What you need to do: Copy the lines of the entries exactly, from the opening one to the one holding "21px; padding-left: 2px;", and leave out everything after.

Extracted material:

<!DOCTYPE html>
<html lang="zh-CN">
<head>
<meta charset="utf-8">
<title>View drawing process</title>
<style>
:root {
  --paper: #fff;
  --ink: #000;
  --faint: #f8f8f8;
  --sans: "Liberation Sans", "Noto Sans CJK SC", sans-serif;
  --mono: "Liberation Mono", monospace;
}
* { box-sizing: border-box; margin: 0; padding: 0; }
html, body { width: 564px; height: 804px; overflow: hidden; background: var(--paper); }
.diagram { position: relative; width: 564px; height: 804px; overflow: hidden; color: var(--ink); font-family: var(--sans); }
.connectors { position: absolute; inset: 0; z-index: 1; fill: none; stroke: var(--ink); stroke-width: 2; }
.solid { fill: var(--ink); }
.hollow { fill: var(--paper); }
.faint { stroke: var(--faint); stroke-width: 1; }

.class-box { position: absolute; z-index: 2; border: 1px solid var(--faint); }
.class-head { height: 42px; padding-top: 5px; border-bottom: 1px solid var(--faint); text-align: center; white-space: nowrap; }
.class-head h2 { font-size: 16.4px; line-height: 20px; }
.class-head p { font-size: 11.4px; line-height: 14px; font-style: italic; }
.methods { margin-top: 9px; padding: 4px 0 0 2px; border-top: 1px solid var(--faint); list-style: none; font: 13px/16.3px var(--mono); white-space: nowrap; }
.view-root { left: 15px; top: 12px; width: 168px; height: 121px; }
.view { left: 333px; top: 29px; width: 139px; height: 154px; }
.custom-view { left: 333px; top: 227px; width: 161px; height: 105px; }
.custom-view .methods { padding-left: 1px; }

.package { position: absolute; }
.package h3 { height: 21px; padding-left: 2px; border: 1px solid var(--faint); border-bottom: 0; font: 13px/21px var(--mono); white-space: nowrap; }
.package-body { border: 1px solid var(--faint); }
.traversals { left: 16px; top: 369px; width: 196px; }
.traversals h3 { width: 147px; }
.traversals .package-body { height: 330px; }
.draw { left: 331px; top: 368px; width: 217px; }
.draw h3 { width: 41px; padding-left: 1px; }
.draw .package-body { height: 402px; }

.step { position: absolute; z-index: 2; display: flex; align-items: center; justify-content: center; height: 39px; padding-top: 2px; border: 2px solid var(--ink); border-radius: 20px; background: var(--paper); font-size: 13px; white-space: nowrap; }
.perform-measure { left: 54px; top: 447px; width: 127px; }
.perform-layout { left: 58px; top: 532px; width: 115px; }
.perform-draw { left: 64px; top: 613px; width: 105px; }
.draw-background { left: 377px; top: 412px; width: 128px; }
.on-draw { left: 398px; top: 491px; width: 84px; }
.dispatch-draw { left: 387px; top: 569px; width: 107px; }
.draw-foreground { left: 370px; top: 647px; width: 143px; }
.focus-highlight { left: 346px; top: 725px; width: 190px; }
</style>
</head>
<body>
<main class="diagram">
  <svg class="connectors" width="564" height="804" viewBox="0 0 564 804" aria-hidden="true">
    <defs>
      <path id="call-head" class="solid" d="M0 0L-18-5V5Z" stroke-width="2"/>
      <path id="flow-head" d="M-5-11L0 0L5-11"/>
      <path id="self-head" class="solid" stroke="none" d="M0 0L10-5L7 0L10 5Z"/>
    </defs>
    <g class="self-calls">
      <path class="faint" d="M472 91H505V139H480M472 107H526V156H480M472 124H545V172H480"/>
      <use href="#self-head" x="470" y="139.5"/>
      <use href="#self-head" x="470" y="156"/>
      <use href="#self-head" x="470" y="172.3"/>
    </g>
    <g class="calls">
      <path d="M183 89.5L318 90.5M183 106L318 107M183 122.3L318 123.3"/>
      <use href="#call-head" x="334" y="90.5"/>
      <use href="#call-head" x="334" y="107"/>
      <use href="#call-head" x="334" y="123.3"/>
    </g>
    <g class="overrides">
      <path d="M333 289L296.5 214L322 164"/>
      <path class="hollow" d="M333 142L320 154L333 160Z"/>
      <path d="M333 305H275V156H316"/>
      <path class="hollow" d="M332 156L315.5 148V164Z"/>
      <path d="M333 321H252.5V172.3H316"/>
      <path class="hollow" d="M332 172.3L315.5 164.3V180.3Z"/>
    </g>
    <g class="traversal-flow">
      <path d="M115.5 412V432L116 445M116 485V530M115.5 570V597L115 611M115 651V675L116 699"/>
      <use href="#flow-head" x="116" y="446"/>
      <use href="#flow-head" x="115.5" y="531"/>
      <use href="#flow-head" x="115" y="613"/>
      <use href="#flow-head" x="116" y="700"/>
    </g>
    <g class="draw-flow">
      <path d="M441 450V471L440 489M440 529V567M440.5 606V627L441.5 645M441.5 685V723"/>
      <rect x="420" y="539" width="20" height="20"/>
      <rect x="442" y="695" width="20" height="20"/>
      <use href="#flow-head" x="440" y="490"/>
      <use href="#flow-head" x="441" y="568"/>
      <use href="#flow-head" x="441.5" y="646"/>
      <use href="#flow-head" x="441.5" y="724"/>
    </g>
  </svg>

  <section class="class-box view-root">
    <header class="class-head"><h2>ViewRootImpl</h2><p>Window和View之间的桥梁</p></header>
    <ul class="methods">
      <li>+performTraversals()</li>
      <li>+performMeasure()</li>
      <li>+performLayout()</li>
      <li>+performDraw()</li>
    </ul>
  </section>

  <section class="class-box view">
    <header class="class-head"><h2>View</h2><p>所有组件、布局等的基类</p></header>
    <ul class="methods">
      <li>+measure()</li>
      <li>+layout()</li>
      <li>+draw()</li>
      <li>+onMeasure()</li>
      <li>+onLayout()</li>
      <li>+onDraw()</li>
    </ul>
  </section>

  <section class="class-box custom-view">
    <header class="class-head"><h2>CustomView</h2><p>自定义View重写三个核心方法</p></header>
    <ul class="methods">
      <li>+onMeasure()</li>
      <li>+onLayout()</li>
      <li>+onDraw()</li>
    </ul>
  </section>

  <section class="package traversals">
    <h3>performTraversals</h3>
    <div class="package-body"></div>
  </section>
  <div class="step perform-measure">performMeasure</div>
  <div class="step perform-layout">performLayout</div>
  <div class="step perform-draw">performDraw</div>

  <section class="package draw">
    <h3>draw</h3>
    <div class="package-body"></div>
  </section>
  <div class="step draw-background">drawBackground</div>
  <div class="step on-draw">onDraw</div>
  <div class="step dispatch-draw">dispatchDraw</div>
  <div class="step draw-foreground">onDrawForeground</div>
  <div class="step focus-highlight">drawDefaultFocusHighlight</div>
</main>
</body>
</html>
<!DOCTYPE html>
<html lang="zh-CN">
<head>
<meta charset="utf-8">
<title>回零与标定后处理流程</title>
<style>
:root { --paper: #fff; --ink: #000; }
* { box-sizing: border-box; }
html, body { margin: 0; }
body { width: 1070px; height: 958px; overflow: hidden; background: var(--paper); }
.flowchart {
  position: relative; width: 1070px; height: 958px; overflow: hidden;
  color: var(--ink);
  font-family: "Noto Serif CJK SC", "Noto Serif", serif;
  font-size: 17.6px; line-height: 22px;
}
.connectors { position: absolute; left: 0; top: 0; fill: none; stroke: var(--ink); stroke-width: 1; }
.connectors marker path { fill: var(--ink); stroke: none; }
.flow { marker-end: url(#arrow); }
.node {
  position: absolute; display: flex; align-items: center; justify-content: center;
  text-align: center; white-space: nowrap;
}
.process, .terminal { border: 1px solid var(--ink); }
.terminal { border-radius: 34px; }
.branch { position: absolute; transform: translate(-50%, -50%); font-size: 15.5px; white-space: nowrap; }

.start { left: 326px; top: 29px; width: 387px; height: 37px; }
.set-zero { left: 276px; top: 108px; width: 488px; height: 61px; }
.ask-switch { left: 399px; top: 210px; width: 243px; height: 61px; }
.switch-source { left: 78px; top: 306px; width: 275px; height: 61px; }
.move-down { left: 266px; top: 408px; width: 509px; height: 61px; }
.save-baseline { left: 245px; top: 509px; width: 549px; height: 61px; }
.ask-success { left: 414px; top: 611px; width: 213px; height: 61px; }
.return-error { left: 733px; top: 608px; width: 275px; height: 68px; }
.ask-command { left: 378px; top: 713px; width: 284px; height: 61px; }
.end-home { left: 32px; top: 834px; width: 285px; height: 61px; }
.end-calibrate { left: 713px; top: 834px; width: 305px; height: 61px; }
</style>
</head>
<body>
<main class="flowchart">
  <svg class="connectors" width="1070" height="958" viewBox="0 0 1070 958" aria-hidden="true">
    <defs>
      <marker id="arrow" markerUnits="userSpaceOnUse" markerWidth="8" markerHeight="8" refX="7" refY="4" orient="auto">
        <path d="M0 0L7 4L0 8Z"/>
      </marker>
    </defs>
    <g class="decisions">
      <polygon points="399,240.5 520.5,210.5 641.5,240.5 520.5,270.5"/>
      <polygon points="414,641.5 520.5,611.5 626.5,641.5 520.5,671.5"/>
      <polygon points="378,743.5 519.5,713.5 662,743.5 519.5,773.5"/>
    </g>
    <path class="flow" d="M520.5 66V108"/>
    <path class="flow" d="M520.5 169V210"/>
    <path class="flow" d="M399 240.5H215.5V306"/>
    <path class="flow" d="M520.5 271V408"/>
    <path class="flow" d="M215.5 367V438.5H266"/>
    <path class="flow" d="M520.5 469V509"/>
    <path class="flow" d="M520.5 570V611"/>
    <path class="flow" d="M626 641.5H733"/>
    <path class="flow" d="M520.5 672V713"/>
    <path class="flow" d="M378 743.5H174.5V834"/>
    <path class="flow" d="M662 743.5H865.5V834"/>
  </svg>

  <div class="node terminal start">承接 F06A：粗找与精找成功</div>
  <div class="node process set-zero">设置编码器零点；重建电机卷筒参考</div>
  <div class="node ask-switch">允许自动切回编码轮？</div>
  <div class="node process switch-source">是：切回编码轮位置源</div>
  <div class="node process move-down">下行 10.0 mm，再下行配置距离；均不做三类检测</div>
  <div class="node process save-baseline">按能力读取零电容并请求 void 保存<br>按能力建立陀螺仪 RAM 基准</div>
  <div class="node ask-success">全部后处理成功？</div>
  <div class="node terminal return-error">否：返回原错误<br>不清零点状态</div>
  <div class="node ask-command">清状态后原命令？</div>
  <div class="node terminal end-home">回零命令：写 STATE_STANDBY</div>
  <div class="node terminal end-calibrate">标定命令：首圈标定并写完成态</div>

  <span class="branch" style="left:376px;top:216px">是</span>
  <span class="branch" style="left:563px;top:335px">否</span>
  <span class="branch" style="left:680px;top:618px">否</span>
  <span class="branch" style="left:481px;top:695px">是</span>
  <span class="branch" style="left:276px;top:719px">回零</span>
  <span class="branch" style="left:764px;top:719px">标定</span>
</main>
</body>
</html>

Response for this exercise:
<!DOCTYPE html>
<html lang="zh-CN">
<head>
<meta charset="utf-8">
<title>View drawing process</title>
<style>
:root {
  --paper: #fff;
  --ink: #000;
  --faint: #f8f8f8;
  --sans: "Liberation Sans", "Noto Sans CJK SC", sans-serif;
  --mono: "Liberation Mono", monospace;
}
* { box-sizing: border-box; margin: 0; padding: 0; }
html, body { width: 564px; height: 804px; overflow: hidden; background: var(--paper); }
.diagram { position: relative; width: 564px; height: 804px; overflow: hidden; color: var(--ink); font-family: var(--sans); }
.connectors { position: absolute; inset: 0; z-index: 1; fill: none; stroke: var(--ink); stroke-width: 2; }
.solid { fill: var(--ink); }
.hollow { fill: var(--paper); }
.faint { stroke: var(--faint); stroke-width: 1; }

.class-box { position: absolute; z-index: 2; border: 1px solid var(--faint); }
.class-head { height: 42px; padding-top: 5px; border-bottom: 1px solid var(--faint); text-align: center; white-space: nowrap; }
.class-head h2 { font-size: 16.4px; line-height: 20px; }
.class-head p { font-size: 11.4px; line-height: 14px; font-style: italic; }
.methods { margin-top: 9px; padding: 4px 0 0 2px; border-top: 1px solid var(--faint); list-style: none; font: 13px/16.3px var(--mono); white-space: nowrap; }
.view-root { left: 15px; top: 12px; width: 168px; height: 121px; }
.view { left: 333px; top: 29px; width: 139px; height: 154px; }
.custom-view { left: 333px; top: 227px; width: 161px; height: 105px; }
.custom-view .methods { padding-left: 1px; }

.package { position: absolute; }
.package h3 { height: 21px; padding-left: 2px; border: 1px solid var(--faint); border-bottom: 0; font: 13px/21px var(--mono); white-space: nowrap; }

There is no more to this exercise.